For implementing new mappings, we've added
#[derive(AsExpression)]. These derives will replace the majority of the boilerplate that was previously required when supporting new types. Adding support for new types in Diesel 1.1 should only require implementing
ToSql. The derives will handle the rest.
We've also provided
FromSql impls for
*const str and
*const [u8]. Due to the design of
FromSql, we can't provide impls for
&[u8] without a breaking change. However many impls just need to parse a string or some bytes, and don't need the allocation that would come from
Vec<u8>. This will require unsafe code to use, but should make certain implementations more efficient.

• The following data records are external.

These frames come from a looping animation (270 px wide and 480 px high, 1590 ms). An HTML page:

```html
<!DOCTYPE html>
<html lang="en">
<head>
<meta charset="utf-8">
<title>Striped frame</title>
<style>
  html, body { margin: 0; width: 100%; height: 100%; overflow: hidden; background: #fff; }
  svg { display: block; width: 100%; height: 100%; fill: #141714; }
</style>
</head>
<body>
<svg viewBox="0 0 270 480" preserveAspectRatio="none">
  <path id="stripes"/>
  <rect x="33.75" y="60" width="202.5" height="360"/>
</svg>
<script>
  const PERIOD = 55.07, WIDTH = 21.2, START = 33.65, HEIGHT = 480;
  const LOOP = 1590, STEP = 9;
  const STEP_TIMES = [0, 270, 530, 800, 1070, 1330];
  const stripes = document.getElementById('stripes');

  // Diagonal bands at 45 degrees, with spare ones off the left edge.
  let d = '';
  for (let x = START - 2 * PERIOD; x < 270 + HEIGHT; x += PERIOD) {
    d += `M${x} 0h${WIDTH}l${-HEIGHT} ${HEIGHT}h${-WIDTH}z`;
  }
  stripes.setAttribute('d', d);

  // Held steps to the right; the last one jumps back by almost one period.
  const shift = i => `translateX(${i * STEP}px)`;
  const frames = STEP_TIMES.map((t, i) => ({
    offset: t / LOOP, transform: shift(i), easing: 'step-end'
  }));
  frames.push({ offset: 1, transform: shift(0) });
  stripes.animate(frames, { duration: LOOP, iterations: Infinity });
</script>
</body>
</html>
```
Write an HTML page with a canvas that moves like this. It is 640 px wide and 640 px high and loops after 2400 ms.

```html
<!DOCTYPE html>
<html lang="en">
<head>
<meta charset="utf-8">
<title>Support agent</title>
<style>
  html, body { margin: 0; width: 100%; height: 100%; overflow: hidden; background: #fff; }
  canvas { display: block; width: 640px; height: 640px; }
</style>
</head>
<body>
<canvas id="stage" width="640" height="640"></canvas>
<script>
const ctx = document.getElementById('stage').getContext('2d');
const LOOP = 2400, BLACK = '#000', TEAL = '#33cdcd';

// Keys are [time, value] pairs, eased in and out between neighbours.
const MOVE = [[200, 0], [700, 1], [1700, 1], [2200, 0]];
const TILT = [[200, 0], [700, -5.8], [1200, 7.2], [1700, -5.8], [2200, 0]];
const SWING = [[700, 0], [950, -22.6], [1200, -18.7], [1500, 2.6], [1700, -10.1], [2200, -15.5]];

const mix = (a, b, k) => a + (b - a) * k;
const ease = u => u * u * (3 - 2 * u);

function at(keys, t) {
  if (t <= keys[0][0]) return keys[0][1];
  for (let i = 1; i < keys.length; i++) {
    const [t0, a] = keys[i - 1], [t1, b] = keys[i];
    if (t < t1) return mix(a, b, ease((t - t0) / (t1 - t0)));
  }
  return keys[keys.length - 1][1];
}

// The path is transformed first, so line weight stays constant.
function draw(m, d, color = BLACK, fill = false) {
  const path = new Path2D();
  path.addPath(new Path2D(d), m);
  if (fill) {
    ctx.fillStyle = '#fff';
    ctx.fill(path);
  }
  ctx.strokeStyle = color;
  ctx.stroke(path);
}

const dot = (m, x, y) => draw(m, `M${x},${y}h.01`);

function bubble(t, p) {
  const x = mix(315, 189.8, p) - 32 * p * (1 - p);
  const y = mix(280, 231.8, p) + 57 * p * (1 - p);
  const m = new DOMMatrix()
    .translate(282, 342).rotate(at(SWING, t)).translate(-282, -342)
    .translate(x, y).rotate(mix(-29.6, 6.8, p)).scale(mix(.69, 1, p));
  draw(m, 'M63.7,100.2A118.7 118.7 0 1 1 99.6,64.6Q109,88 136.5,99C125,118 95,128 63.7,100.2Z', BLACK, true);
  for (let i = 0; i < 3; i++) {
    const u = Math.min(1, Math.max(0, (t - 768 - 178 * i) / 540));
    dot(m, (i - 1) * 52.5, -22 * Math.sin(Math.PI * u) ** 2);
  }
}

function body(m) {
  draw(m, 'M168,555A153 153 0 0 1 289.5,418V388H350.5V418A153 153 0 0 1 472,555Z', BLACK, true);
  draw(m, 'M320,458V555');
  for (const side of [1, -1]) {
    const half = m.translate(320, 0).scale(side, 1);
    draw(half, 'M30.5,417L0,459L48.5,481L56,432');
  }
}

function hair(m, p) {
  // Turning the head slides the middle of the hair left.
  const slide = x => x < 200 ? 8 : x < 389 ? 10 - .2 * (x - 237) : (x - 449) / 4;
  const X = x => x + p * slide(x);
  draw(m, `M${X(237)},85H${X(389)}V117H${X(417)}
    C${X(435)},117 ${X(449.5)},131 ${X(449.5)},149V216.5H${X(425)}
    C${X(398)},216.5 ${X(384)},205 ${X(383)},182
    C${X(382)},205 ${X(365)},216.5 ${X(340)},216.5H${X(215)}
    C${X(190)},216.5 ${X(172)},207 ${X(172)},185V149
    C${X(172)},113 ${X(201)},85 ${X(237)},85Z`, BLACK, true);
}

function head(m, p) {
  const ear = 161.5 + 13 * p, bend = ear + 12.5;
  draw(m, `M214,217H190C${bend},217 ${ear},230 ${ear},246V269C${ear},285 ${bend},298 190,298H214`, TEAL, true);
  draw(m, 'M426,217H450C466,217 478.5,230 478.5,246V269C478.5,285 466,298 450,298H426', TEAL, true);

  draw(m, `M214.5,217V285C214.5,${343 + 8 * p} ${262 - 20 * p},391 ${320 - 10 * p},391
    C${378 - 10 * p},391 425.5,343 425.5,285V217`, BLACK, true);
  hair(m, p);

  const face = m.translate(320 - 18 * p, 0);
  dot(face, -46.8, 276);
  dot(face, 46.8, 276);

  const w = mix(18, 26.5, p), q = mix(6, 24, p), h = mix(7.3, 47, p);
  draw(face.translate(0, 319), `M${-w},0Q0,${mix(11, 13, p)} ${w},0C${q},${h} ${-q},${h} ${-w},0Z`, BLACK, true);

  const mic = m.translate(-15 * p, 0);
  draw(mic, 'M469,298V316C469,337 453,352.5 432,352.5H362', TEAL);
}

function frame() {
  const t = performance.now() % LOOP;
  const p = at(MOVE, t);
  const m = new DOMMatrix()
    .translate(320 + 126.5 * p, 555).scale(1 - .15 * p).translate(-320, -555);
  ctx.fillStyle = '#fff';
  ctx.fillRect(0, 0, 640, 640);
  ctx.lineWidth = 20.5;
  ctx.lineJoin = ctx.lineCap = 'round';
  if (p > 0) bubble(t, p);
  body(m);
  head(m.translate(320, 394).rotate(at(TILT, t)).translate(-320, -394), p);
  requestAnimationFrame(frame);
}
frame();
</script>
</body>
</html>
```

Finally, we've restructured how our serialize/deserialize modules are structured, and provided type aliases to make implementations of
ToSql more consise.
r2d2_dieselis Now Part of Diesel
Finally, this release merges
r2d2_diesel into Diesel itself. The main benefit of doing this is that we can implement
PooledConnection, removing the need for explicit
&* when using r2d2. This should also help to prevent version mismatches when changing Diesel versions.
To use the new r2d2 support, remove
r2d2_diesel from your Cargo.toml. Add the
r2d2 to your enabled features on
extern crate r2d2 with
pub use diesel::r2d2. Replace any
In addition to the headline features, there were dozens of smaller additions which should make using Diesel even better! As always, you can check the CHANGELOG for a full list of changes in this release.
In addition to the Diesel core team, 8 people contributed to this release. A huge thank you to:
We didn't quite make it for 2017, but Diesel 1.0 is finally here! There are no changes between Diesel 1.0 and 1.0.0-rc1.
1.0.0 marks stability for Diesel. While there are many more features that will be added in the future, there will be no breaking changes from this point forward without a major version bump (which we do not anticipate happening for many years).
A lot has happened since Diesel 0.1 was released over 2 years ago. While it would be impossible to list every major change that has happened since then, here are a few highlights:
infer_schema!as the go-to way to infer your database schema.
It's been a great honor to watch this community grow and thrive as this library has developed. I look forward to continuing to evolve Diesel, and seeing how far it can go.
In addition to the Diesel core team, 98 people have contributed to Diesel. A huge thank you to everyone who made this and every prior release possible: